The promise of a paycheck, for instance, depends on your performing a specific assignment and demonstrating its worth to the organization. Your work product is constantly, subject to deadlines, delays, review, procrastination, censure,, and revision. Furthermore, it could be years before your dedication is ever recognized and rewarded by someone who is in a position to change the status quo.
Where the path diverges is in the perception of whether the job is simply a means to an end or whether it's the means itself that provides the feeling of fulfillment. Do you ever hear an artist grumbling that he has to go paint something or a musician whining that she has to go write down the tune that's been dancing through her head? Of course not! The true test of a creative calling such as art, music, or storytelling isn't in how much money you could make but, rather, would you still be drawn to it even if you never made a dime.

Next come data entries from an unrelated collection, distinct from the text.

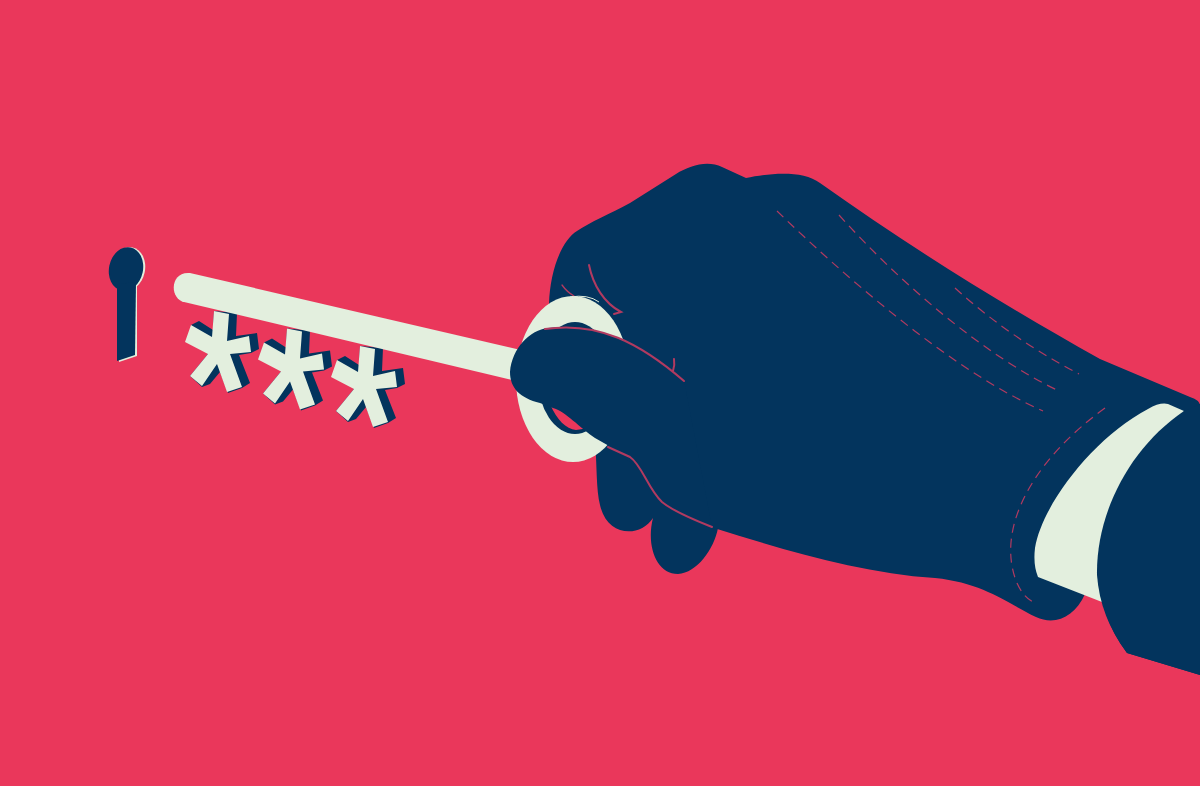
<!DOCTYPE html>
<html lang="en">
<head>
<meta charset="utf-8">
<title>Password key</title>
<style>
:root { --red: #ea375b; --navy: #03345d; --cream: #e3efde; --seam: #b23a60; }
html, body { margin: 0; height: 100%; overflow: hidden; background: var(--red); }
.scene { display: block; width: 1200px; height: 786px; }
.navy { fill: var(--navy); }
.cream { fill: var(--cream); }
.red { fill: var(--red); }
.crease { fill: none; stroke: var(--seam); stroke-width: 2; stroke-linecap: round; }
.fine { stroke-width: 1.3; }
.stitch { fill: none; stroke: var(--seam); stroke-width: 1.2; stroke-dasharray: 9 6; }
</style>
</head>
<body>
<svg class="scene" viewBox="0 0 1200 786" role="img" aria-label="A gloved hand pushes a key with asterisk teeth towards a keyhole">
  <defs>
    <g id="asterisk">
      <polygon class="navy" points="191,325 199,321 213,330 214,311 237,313 236,336 257,333 259,349 251,353 239,355 250,383 242,388 228,393 220,372 210,384 202,387 190,376 208,354"/>
      <polygon class="cream" points="214,311 229,314 227,341 249,336 251,352 230,354 242,387 227,392 217,364 202,386 190,376 208,354 185,342 191,325 212,337"/>
    </g>
  </defs>

  <rect class="red" width="1200" height="786"/>

  <g id="keyhole">
    <g class="cream">
      <ellipse cx="128" cy="269" rx="17" ry="22" transform="rotate(12 128 269)"/>
      <polygon points="118,286 137,284 137,356 119,362"/>
    </g>
    <g class="navy">
      <ellipse cx="126" cy="269" rx="17" ry="22" transform="rotate(12 126 269)"/>
      <polygon points="117,284 136,282 135,355 117,361"/>
    </g>
  </g>

  <g id="sleeve">
    <path class="navy" d="M1090 380L1200 404V675L1127 653Q1098 615 1097 560Z"/>
  </g>

  <g id="glove" class="navy">
    <path d="M595 440C597 465 596 490 600 505C607 537 640 538 653 518C646 545 656 574 678 574C697 573 714 549 718 528L680 450Z"/>
    <path d="M549 304C550 270 562 240 577 231C590 222 610 214 630 203L676 174C690 165 708 160 722 167L746 178C770 173 803 170 820 183C910 247 1000 303 1100 359L1190 397Q1200 400 1200 406L1160 500L1085 594C1075 617 1055 626 1036 617C1010 605 985 583 935 578C860 573 785 550 714 528L640 470L600 440L560 340Z"/>
  </g>

  <g id="cuff">
    <path class="cream" d="M1184 411L1168 404Q1160 402 1148 409C1093 438 1042 505 1035 548Q1033 565 1038 577L1102 602L1140 510Z"/>
    <path class="navy" d="M1200 404L1184 411C1128 449 1096 515 1097 575Q1100 617 1127 653L1200 675Z"/>
  </g>

  <g id="key">
    <use href="#asterisk"/>
    <use href="#asterisk" x="73" y="17.5"/>
    <use href="#asterisk" x="146" y="35"/>
    <path class="cream" d="M190 273L525 351L521 382L184 302C169 298 170 271 190 273Z"/>
    <ellipse class="cream" cx="573" cy="379" rx="57" ry="83"/>
    <ellipse class="navy" cx="575" cy="378" rx="37" ry="56"/>
    <path class="red" d="M550 404C557 420 566 429 576 430Q582 430 588 427L596 436L600 420L570 400Z"/>
  </g>

  <g id="thumb">
    <path class="navy" d="M510 372C512 348 530 330 548 328C600 322 640 345 684 380L712 527C690 518 670 510 662 502C648 489 642 465 632 459L595 438C580 428 565 411 553 408L540 403C520 398 510 388 510 372Z"/>
    <path class="crease" d="M545 329C598 321 640 343 684 381M674 359Q675 365 673 371"/>
    <path class="crease" d="M608 447L630 457C642 465 648 489 662 502Q674 512 712 527"/>
  </g>

  <g id="knuckle-creases">
    <path class="crease" d="M589 265C593 285 604 303 621 312L614 314"/>
    <path class="crease fine" d="M562 285Q567 292 574 296"/>
    <path d="M570 297Q588 294 599 302" fill="none" stroke="var(--cream)" stroke-width="1"/>
  </g>

  <g id="stitching" class="stitch">
    <path d="M777 211C840 272 950 370 1043 411"/>
    <path d="M839 215C900 283 985 356 1059 391"/>
    <path d="M955 288Q1010 338 1079 374"/>
    <path d="M1105 408C1040 455 1003 515 1012 566Q1017 593 1033 602"/>
  </g>
</svg>
</body>
</html>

This was a disheartening revelation to an associate of mine several years ago. He had been laboring for some time over the opening chapter of his Great American Novel and clearly wasn't deriving much enjoyment from the exercise.
"So why are you doing it?" I asked.

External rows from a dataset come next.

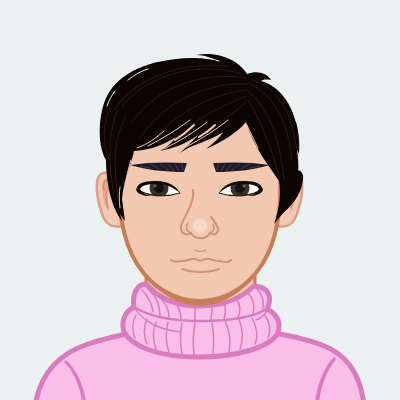
<!DOCTYPE html>
<html lang="en">
<head>
<meta charset="utf-8">
<title>Portrait avatar</title>
<style>
:root{--backdrop:#ebf0f0;--skin:#f2c8b1;--skin-line:#c57e56;--feature:#cf9276;--ear-inner:#e5ac90;--knit:#fabfe9;--knit-line:#d97cbd;--hair:#0d0503;--strand:#2e1a10;--brow:#211a27;--brow-hair:#443b52;--iris:#3b3129}
html,body{margin:0;width:400px;height:400px;overflow:hidden;background:var(--backdrop)}
svg{display:block}
.skin{fill:var(--skin);stroke:var(--skin-line);stroke-width:3}
.knit{fill:var(--knit);stroke:var(--knit-line);stroke-width:5;stroke-linejoin:round}
.rib{fill:none;stroke:var(--knit-line);stroke-width:1.5;stroke-linecap:round}
.feature{fill:none;stroke:var(--feature);stroke-width:2;stroke-linecap:round}
.hair{fill:var(--hair)}
.strand{fill:none;stroke:var(--strand);stroke-width:1;stroke-linecap:round}
.gap{fill:none;stroke:var(--skin);stroke-width:1;stroke-linecap:round}
.light{fill:none;stroke:var(--backdrop);stroke-width:1;stroke-linecap:round}
</style>
</head>
<body>
<svg width="400" height="400" viewBox="0 0 400 400" role="img" aria-label="Young man with short black hair in a pink turtleneck sweater">
<defs>
<g id="ear">
<path class="skin" style="stroke:#dc9f80;stroke-width:2.5" d="M122 186C118 174 108 170 101 174C94 179 97 198 101 211C105 225 112 228 122 226Z"/>
<path d="M118 188C112 176 103 176 102 184C101 194 105 206 109 214C107 200 107 189 111 186C115 186 117 192 118 200Z" fill="var(--ear-inner)"/>
<path class="feature" style="stroke-width:1.5" d="M104 190C102 181 107 177 113 181M108 208C105 197 106 188 111 185"/>
</g>
<clipPath id="eye-opening"><path d="M138 189C142 181 166 178 180 193C168 198 144 198 138 189Z"/></clipPath>
<g id="eye">
<path d="M138 189C142 181 166 178 180 193C168 198 144 198 138 189Z" fill="#fff"/>
<g clip-path="url(#eye-opening)">
<circle cx="159" cy="188" r="9.5" fill="var(--iris)"/>
<circle cx="159" cy="188" r="5" fill="#15100d"/>
<circle cx="155" cy="186" r="1.5" fill="#6d6258"/>
</g>
<path d="M180 193C168 197 145 197 138 189" fill="none" stroke="#2a1c18" stroke-width="1.3"/>
<path d="M136 190C138 181 148 181 157 181C168 181 176 186 181 194C173 187 167 184 157 184C148 184 142 185 140 189C142 193 146 195 151 196C143 196 138 194 136 190Z" fill="#0c0808"/>
</g>
<g id="brow">
<path d="M130 165C148 162 168 162 187 163L184 172C165 172 148 170 130 165Z" fill="var(--brow)"/>
<path d="M140 166L150 168M150 164L159 169M160 164L168 170M168 164L174 171M175 164L179 171M182 164L183 170" fill="none" stroke="var(--brow-hair)" stroke-width="1"/>
</g>
<clipPath id="hair-area"><path d="M122 221C111 207 106 181 106 160C97 145 98 114 107 96C119 73 148 59 192 58C208 51 234 57 246 74C257 70 267 73 270 80C290 92 301 122 299 154C304 181 289 209 274 222C280 207 281 192 279 181C268 164 254 148 246 124C238 132 222 141 211 147C217 141 221 137 224 132C210 141 192 145 184 152C190 144 194 139 198 136C184 145 173 147 163 151L176 138C160 147 148 150 134 151C132 163 124 177 122 199C122 207 123 214 122 221Z"/></clipPath>
</defs>

<rect width="400" height="400" fill="var(--backdrop)"/>

<g id="sweater-body">
<path class="knit" d="M35 406C40 374 58 354 88 344C106 338 122 335 136 332H268C288 335 306 339 322 345C346 354 361 374 364 406Z"/>
<path d="M66 360C77 370 84 386 86 402H82C80 386 74 372 64 362ZM334 357C323 368 317 386 315 402H319C321 386 327 370 336 359Z" fill="var(--knit-line)"/>
</g>

<path id="neck" class="skin" d="M146 262V292C165 312 236 312 255 290V262Z"/>

<g id="ears">
<use href="#ear"/>
<use href="#ear" transform="matrix(-1 0 0 1 399 0)"/>
</g>

<g id="collar">
<path class="knit" d="M146 284C136 284 132 296 134 307C124 312 121 322 124 332C132 346 157 357 198 357C239 357 270 347 278 333C281 322 277 314 267 309C272 299 271 287 254 286C240 299 224 306 200 306C176 306 158 298 146 284Z"/>
<path class="rib" style="stroke-width:2.5" d="M134 307C150 317 174 321 200 321C232 321 255 317 268 308"/>
<path class="rib" d="M134 307C142 321 160 330 180 332M267 309C266 314 261 318 256 320M142 290C148 296 152 304 153 312M150 291C157 298 160 305 160 315M162 300C168 306 169 312 169 317M177 305C180 310 181 315 181 320M195 308V320M212 308C212 313 211 317 211 320M225 305C226 311 225 316 224 319M237 300C241 306 240 313 238 318M248 293C254 299 255 306 253 314M257 289C262 294 264 301 263 309M136 315C132 322 132 331 135 338M147 319C143 328 144 337 147 344M156 322C152 332 153 341 156 349M168 322C165 334 166 344 169 352M182 323C180 334 180 344 182 354M195 323C193 334 193 346 194 355M212 323C214 334 214 345 213 355M225 321C230 332 231 342 229 352M239 319C243 330 243 341 240 349M252 318C257 327 258 337 255 344M264 314C270 322 271 331 268 338"/>
</g>

<g id="face">
<path class="skin" style="stroke-width:4" d="M119 170C118 205 121 238 137 264C153 289 179 304 200 304C222 304 247 288 263 263C278 238 282 205 280 170C276 90 124 90 119 170Z"/>
<path d="M137 264C153 289 179 304 200 304C222 304 247 288 263 263C246 285 224 299 200 299C177 299 154 286 137 264Z" fill="var(--skin-line)"/>
</g>

<g id="eyes">
<use href="#eye"/>
<use href="#eye" transform="matrix(-1 0 0 1 399 0)"/>
</g>
<g id="brows">
<use href="#brow"/>
<use href="#brow" transform="matrix(-1 0 0 1 400 0)"/>
</g>

<g id="nose">
<circle cx="200" cy="226" r="7" fill="#f8d8c6"/>
<path class="feature" d="M193 190C195 203 184 216 181 226C180 234 186 236 191 233C195 240 206 240 210 233C216 237 220 231 217 226C215 222 213 219 211 217"/>
<path class="feature" style="stroke-width:1.5" d="M188 223C185 227 186 231 191 233M213 224C215 228 214 231 210 233"/>
</g>
<g id="mouth">
<path class="feature" style="stroke-width:1.2" d="M195 250C198 252 203 252 206 250"/>
<path class="feature" d="M171 260C174 263 178 261 183 261C188 261 192 258 196 259C199 261 202 261 205 259C210 258 214 261 219 261C224 261 227 264 231 260"/>
<path class="feature" d="M182 269C193 273 208 273 219 269"/>
</g>

<g id="hairstyle">
<path class="hair" d="M122 221C111 207 106 181 106 160C97 145 98 114 107 96C119 73 148 59 192 58C202 58 208 59 214 60C208 56 202 55 196 55C214 51 238 58 247 74C257 70 267 73 271 80C265 79 262 80 261 81C287 88 302 122 299 154L297 150C298 158 299 166 298 172L302 174C304 192 290 206 284 212L274 224C280 207 281 192 279 181C268 164 254 148 246 122C238 132 222 142 206 149C214 143 220 137 223 132C210 141 190 145 180 153C187 146 194 140 198 135C184 145 173 148 160 151C167 147 173 142 176 137C160 147 148 150 134 151C132 163 124 177 122 199L125 221L120 214Z"/>
<path class="hair" d="M297 170C301 170 304 174 303 180C301 196 290 208 281 214L283 190Z"/>
<g class="strand" clip-path="url(#hair-area)">
<path d="M246 78C210 72 160 82 132 122M248 84C214 82 168 96 140 138M247 90C224 92 180 106 152 142M246 96C228 104 196 116 172 142M246 102C234 114 214 126 194 142M242 74C206 62 152 70 122 106M228 66C190 62 140 72 114 110M250 84C272 94 288 120 292 160M249 92C266 106 280 134 284 180M248 100C260 120 270 144 278 172M252 80C276 86 292 112 296 146M118 110C108 130 108 160 114 196M126 116C114 138 113 162 118 198M110 106C102 128 103 142 109 160"/>
</g>
<path class="gap" d="M148 146C162 139 178 129 190 120M164 149C180 141 196 131 207 122M186 147C201 139 216 130 228 120M137 148C148 144 156 138 164 131M125 191C126 179 128 169 131 160M120 208C119 201 119 193 120 187M258 148C254 140 250 132 247 125"/>
<path class="gap" style="stroke-width:2" d="M175 140C183 135 189 130 194 125M199 137C206 133 211 129 215 125"/>
<path class="light" d="M128 80C134 75 141 71 148 69M107 106C109 100 112 95 115 91M198 57C206 57 213 59 219 61M287 99C291 106 294 113 296 121"/>
</g>
</svg>
</body>
</html>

"Because people who write novels make lots of money," he rationalized aloud. "Besides, all it takes is just one and then I'll be set for life."
Even if he should ever complete a first draft and actually submit it somewhere, he'll have yet to learn that the challenge of being a successful writer isn't about coming up with a single hot idea that will finance your entire future. It's about coming up with multiple ideas, one right after another, and being able to discern which among them are the most commercially viable to spend your time developing.
Like books, many people may well have just that one good script in them. For them, screenwriting is not a career but rather a labor of love to express one story, one time. The insights provided in this book will be useful in helping these people transform their great ideas into scripts that will get the attention of agents and directors. For the rest of you - those who want this as your full-fledged career and who constantly see the world around them as full of stories with compelling characters, high drama or low comedy - then start your journey here. Learn your craft well and appreciate the profound difference between what the eye reads and what the eye sees.
Excerpted from “Could It Be a Movie? How to Get Ideas Out Of Your Head and Up on the Screen” By Christina Hamlett. Available on Amazon in paperback and Kindle.
As part of my ongoing commitment to supply great lesson plans for today’s classrooms, I always enjoy getting feedback on how the material is used and what kind of new content you’d like to see in future columns. I’m also happy to answer any questions related to specific problems your students may be struggling with. Just drop me a note at [email protected] or through my website at http://www.authorhamlett.com.
Former actress/director Christina Hamlett is an award winning author, professional script consultant, and ghostwriter. Her credits to date include 31 books, 157 plays for young actors, and 5 optioned feature films.